● **The problem**
From first line to last, copy the listing exactly and omit its pictures.

● **Data to use**
════════════════════
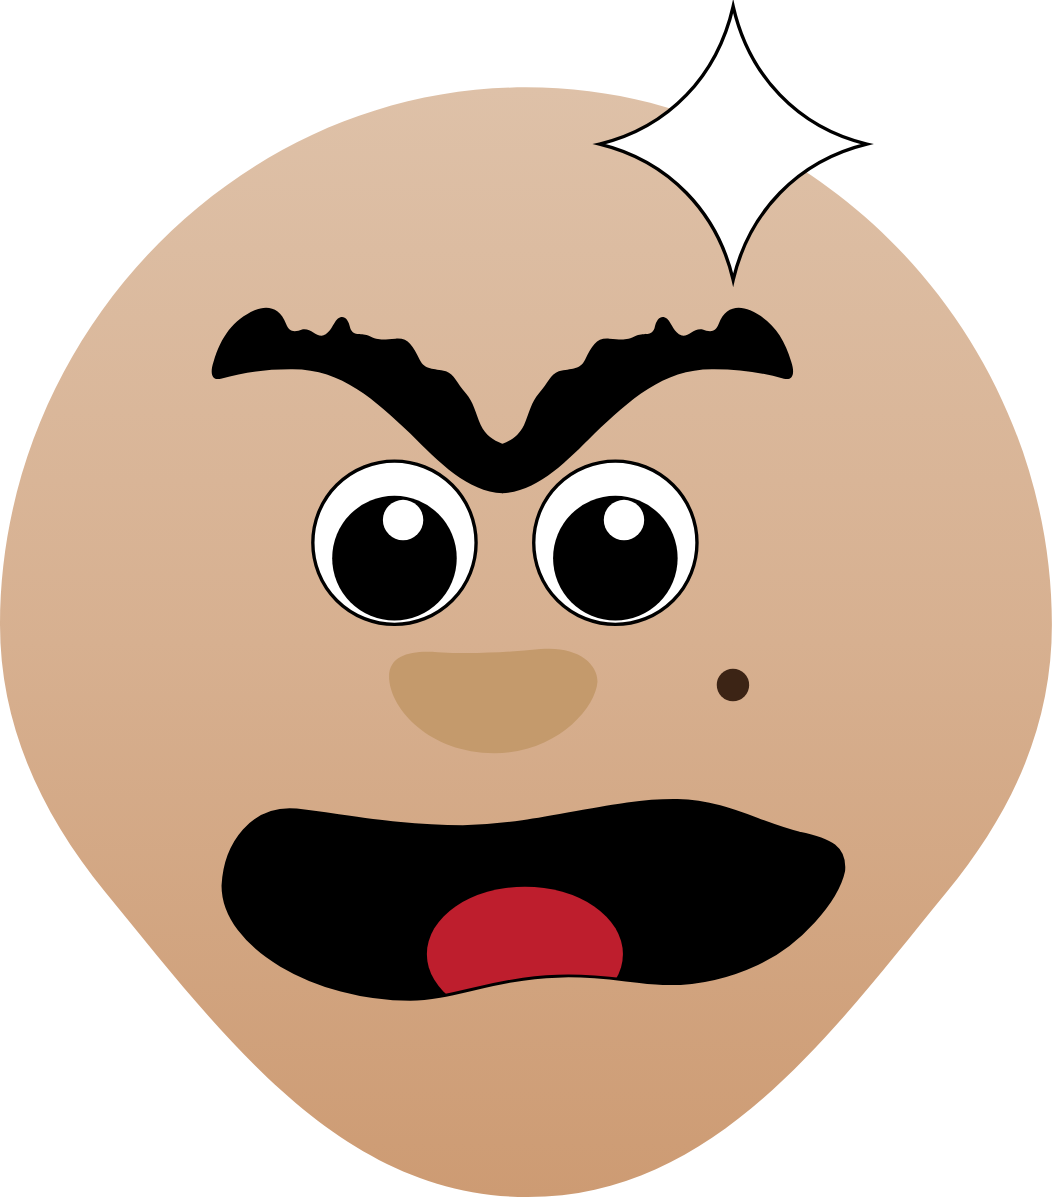
<!DOCTYPE html>
<html lang="en">
<head>
<meta charset="utf-8">
<title>Angry bald face</title>
<style>
  :root {
    --paper: #ffffff;
    --ink: #000000;
    --skin-light: #dec1a8;
    --skin-mid: #d7b090;
    --skin-deep: #cd9b73;
    --nose: #c49a6c;
    --mole: #3c2415;
    --tongue: #be1e2d;
  }
  html, body { margin: 0; background: var(--paper); overflow: hidden; }
  .canvas { display: block; width: 1054px; height: 1200px; }
  .skin-top { stop-color: var(--skin-light); }
  .skin-middle { stop-color: var(--skin-mid); }
  .skin-bottom { stop-color: var(--skin-deep); }
  .head { fill: url(#skin); }
  .ink { fill: var(--ink); }
  .outlined { fill: var(--paper); stroke: var(--ink); stroke-width: 1.6; stroke-miterlimit: 10; }
  .glint { fill: var(--paper); }
  .nose { fill: var(--nose); }
  .mole { fill: var(--mole); }
  .tongue { fill: var(--tongue); }
  .lip-line { fill: none; stroke: var(--ink); stroke-width: 1.4; }
</style>
</head>
<body>
<svg class="canvas" viewBox="0 0 501 570.4" role="img" aria-label="Cartoon of an angry bald man shouting, with a sparkle on his head">
  <defs>
    <linearGradient id="skin" x1="0" y1="0" x2="0" y2="1">
      <stop class="skin-top" offset="0"/>
      <stop class="skin-middle" offset=".5"/>
      <stop class="skin-bottom" offset="1"/>
    </linearGradient>
    <path id="mouth-shape" d="M106 421 C107 401 120 383 141 385 C166 388 190 393 220 393 C260 392 290 380 322 380.5 C345 381 360 391 380 396 C395 399 402 403 401 414 C398 428 380 449 360 458 C345 465 330 468 315 467.5 C300 467 285 463 265 464 C235 465 215 475 195 475 C150 475 106 450 106 421 Z"/>
    <clipPath id="inside-mouth"><use href="#mouth-shape"/></clipPath>
    <g id="eye">
      <circle class="outlined" cx="187.5" cy="258" r="38.8"/>
      <circle class="ink" cx="187.5" cy="265.3" r="29.6"/>
      <circle class="glint" cx="191.6" cy="247.2" r="9.6"/>
    </g>
    <path id="brow" d="M239 211 C234 209 231 207 228.500 202 C226 196 225 191 221.500 187 C217 182 216 178 212 176.500 C206 175 202 176 199.500 171 C196 164 194 160.500 188 161 C182 161.500 180 162 175 159.500 C171 158 168 160 166.500 156 C165.500 151 163 149.500 160.500 151.500 C158 154 157.500 158 153.500 159.500 C150 160 148 156 144 156.500 C140 158 137.500 158 136 154 C133 146 127 145 121 147.500 C111 152 105 160 101.500 172 C99.500 178 101 181 105 180 C116 177 126 175.500 138 175.500 C162 175 178 190 195 206 C209 220 222 233.500 239 234.500 Z"/>
  </defs>

  <path class="head" d="M250 41.500 C388 41.500 500 160 500 297 C500 344 482 385 450 424 C396 490 340 569 251 569 C163 569 108 495 50 424 C19 386 0 344 0 297 C0 160 112 41.500 250 41.500 Z"/>

  <path class="outlined" d="M348.500 3 C356 36 379 60.500 412 68.500 C379 76.500 356 101 348.500 133 C341 101 318 76.500 285 68.500 C318 60.500 341 36 348.500 3 Z"/>

  <g class="ink">
    <use href="#brow"/>
    <use href="#brow" transform="translate(477.600 0) scale(-1 1)"/>
  </g>

  <use href="#eye"/>
  <use href="#eye" x="105"/>

  <path class="nose" d="M185 323 C184 311 196 309 208 310 C225 311 241 310 257 308.500 C274 307 284 315 284 324 C283 337 264 358 235 358 C204 358 186 337 185 323 Z"/>
  <circle class="mole" cx="348.400" cy="325.600" r="7.700"/>

  <use class="ink" href="#mouth-shape"/>
  <g clip-path="url(#inside-mouth)">
    <ellipse class="tongue" cx="249.500" cy="453.500" rx="46.600" ry="32"/>
  </g>
  <use class="lip-line" href="#mouth-shape"/>
</svg>
</body>
</html>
════════════════════
● **Task solution**
<!DOCTYPE html>
<html lang="en">
<head>
<meta charset="utf-8">
<title>Angry bald face</title>
<style>
  :root {
    --paper: #ffffff;
    --ink: #000000;
    --skin-light: #dec1a8;
    --skin-mid: #d7b090;
    --skin-deep: #cd9b73;
    --nose: #c49a6c;
    --mole: #3c2415;
    --tongue: #be1e2d;
  }
  html, body { margin: 0; background: var(--paper); overflow: hidden; }
  .canvas { display: block; width: 1054px; height: 1200px; }
  .skin-top { stop-color: var(--skin-light); }
  .skin-middle { stop-color: var(--skin-mid); }
  .skin-bottom { stop-color: var(--skin-deep); }
  .head { fill: url(#skin); }
  .ink { fill: var(--ink); }
  .outlined { fill: var(--paper); stroke: var(--ink); stroke-width: 1.6; stroke-miterlimit: 10; }
  .glint { fill: var(--paper); }
  .nose { fill: var(--nose); }
  .mole { fill: var(--mole); }
  .tongue { fill: var(--tongue); }
  .lip-line { fill: none; stroke: var(--ink); stroke-width: 1.4; }
</style>
</head>
<body>
<svg class="canvas" viewBox="0 0 501 570.4" role="img" aria-label="Cartoon of an angry bald man shouting, with a sparkle on his head">
  <defs>
    <linearGradient id="skin" x1="0" y1="0" x2="0" y2="1">
      <stop class="skin-top" offset="0"/>
      <stop class="skin-middle" offset=".5"/>
      <stop class="skin-bottom" offset="1"/>
    </linearGradient>
    <path id="mouth-shape" d="M106 421 C107 401 120 383 141 385 C166 388 190 393 220 393 C260 392 290 380 322 380.5 C345 381 360 391 380 396 C395 399 402 403 401 414 C398 428 380 449 360 458 C345 465 330 468 315 467.5 C300 467 285 463 265 464 C235 465 215 475 195 475 C150 475 106 450 106 421 Z"/>
    <clipPath id="inside-mouth"><use href="#mouth-shape"/></clipPath>
    <g id="eye">
      <circle class="outlined" cx="187.5" cy="258" r="38.8"/>
      <circle class="ink" cx="187.5" cy="265.3" r="29.6"/>
      <circle class="glint" cx="191.6" cy="247.2" r="9.6"/>
    </g>
    <path id="brow" d="M239 211 C234 209 231 207 228.500 202 C226 196 225 191 221.500 187 C217 182 216 178 212 176.500 C206 175 202 176 199.500 171 C196 164 194 160.500 188 161 C182 161.500 180 162 175 159.500 C171 158 168 160 166.500 156 C165.500 151 163 149.500 160.500 151.500 C158 154 157.500 158 153.500 159.500 C150 160 148 156 144 156.500 C140 158 137.500 158 136 154 C133 146 127 145 121 147.500 C111 152 105 160 101.500 172 C99.500 178 101 181 105 180 C116 177 126 175.500 138 175.500 C162 175 178 190 195 206 C209 220 222 233.500 239 234.500 Z"/>
  </defs>

  <path class="head" d="M250 41.500 C388 41.500 500 160 500 297 C500 344 482 385 450 424 C396 490 340 569 251 569 C163 569 108 495 50 424 C19 386 0 344 0 297 C0 160 112 41.500 250 41.500 Z"/>

  <path class="outlined" d="M348.500 3 C356 36 379 60.500 412 68.500 C379 76.500 356 101 348.500 133 C341 101 318 76.500 285 68.500 C318 60.500 341 36 348.500 3 Z"/>

  <g class="ink">
    <use href="#brow"/>
    <use href="#brow" transform="translate(477.600 0) scale(-1 1)"/>
  </g>

  <use href="#eye"/>
  <use href="#eye" x="105"/>

  <path class="nose" d="M185 323 C184 311 196 309 208 310 C225 311 241 310 257 308.500 C274 307 284 315 284 324 C283 337 264 358 235 358 C204 358 186 337 185 323 Z"/>
  <circle class="mole" cx="348.400" cy="325.600" r="7.700"/>

  <use class="ink" href="#mouth-shape"/>
  <g clip-path="url(#inside-mouth)">
    <ellipse class="tongue" cx="249.500" cy="453.500" rx="46.600" ry="32"/>
  </g>
  <use class="lip-line" href="#mouth-shape"/>
</svg>
</body>
</html>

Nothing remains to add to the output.